June Tabor
 
Photo: Brian Newton
June Tabor
J.T. Yes, apart from the odd albums I’d picked up by looking in the Topic catalogue and picking out things that had female singers on, Lizzie Higgins, Jeannie Robertson, that sort of thing. Because the people I’d been mixing with up to that time had been very Irish orientated, or people like the Grunt Band doing blues and all that sort of stuff, then to go to Oxford and actually find this immense band of people who were really very much into Traditional with a capital T music and sitting in a pub playing tunes and English music. that was tremendous, I’d never come across anything quite like that before. And of course Peta Webb was at the same college as I was, and she was a leading light in the club at the time.

S.R. How much would you say your singing has been affected by other revival singers compared with, say, listening either to records of older traditional singers or hearing them in the flesh?

J.T. Quite a lot, I think. I couldn’t but help be influenced by the revival singers, I think. Although there were all sorts of other musical influences going on at the same time. While I was at Oxford, apart from singing the straight traditional things I then got involved with a soft rock band in my third year. They were doing Fairport type stuff, Jefferson Airplane songs, all that kind of thing. We had a really great time. I gave it up in the end because I was ruining my voice shouting over what they were doing. I was also singing with a jazz-influenced little group; guitarist, flute player.
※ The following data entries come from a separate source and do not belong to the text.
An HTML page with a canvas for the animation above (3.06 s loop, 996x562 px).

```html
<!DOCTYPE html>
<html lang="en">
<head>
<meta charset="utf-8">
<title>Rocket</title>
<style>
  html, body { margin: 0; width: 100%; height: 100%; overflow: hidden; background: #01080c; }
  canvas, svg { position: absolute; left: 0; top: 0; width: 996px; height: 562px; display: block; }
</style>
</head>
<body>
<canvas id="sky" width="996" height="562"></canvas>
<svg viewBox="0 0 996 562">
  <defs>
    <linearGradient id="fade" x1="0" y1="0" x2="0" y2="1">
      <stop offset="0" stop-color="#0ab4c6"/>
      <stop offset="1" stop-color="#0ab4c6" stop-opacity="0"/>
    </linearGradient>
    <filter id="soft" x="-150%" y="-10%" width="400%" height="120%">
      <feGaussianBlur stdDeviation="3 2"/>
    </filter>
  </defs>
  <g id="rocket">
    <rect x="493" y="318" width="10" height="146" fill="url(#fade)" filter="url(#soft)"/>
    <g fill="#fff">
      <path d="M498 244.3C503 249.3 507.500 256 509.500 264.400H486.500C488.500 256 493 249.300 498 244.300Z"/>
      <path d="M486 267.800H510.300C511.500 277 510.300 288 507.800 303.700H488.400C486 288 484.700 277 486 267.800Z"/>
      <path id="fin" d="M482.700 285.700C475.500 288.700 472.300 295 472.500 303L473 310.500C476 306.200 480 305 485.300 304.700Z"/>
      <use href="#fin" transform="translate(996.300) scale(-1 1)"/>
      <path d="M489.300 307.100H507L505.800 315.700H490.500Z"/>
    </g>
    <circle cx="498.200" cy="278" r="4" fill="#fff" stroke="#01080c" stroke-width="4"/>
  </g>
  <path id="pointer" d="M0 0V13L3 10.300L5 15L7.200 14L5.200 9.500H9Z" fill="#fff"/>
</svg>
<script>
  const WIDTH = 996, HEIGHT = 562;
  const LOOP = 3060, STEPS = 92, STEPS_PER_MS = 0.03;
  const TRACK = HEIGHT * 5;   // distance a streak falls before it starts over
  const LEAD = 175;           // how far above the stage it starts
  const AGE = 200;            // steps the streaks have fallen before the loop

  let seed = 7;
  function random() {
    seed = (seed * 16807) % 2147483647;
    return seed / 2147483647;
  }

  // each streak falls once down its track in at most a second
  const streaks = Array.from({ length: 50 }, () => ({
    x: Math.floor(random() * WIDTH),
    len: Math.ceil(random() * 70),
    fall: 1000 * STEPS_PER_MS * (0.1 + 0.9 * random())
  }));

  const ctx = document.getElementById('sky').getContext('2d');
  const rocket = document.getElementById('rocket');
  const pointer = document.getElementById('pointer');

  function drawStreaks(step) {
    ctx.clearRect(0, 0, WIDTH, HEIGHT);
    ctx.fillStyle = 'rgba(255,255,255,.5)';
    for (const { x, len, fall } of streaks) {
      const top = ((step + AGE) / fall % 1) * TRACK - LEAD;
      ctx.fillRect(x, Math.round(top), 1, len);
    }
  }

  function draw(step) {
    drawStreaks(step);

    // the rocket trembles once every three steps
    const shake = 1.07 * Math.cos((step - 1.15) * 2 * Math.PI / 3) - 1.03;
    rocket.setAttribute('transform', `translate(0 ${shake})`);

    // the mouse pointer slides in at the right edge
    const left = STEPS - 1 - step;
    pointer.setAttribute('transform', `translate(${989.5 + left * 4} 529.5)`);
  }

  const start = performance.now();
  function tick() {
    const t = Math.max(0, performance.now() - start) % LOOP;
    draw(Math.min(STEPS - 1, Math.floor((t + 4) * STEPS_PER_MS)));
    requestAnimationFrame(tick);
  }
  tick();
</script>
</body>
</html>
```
From Southern Rag No.3 (the original title of fRoots), January 1980

 

This month’s issue  Subscribe!  Shop  Home  Come Write Me Down Basket/Checkout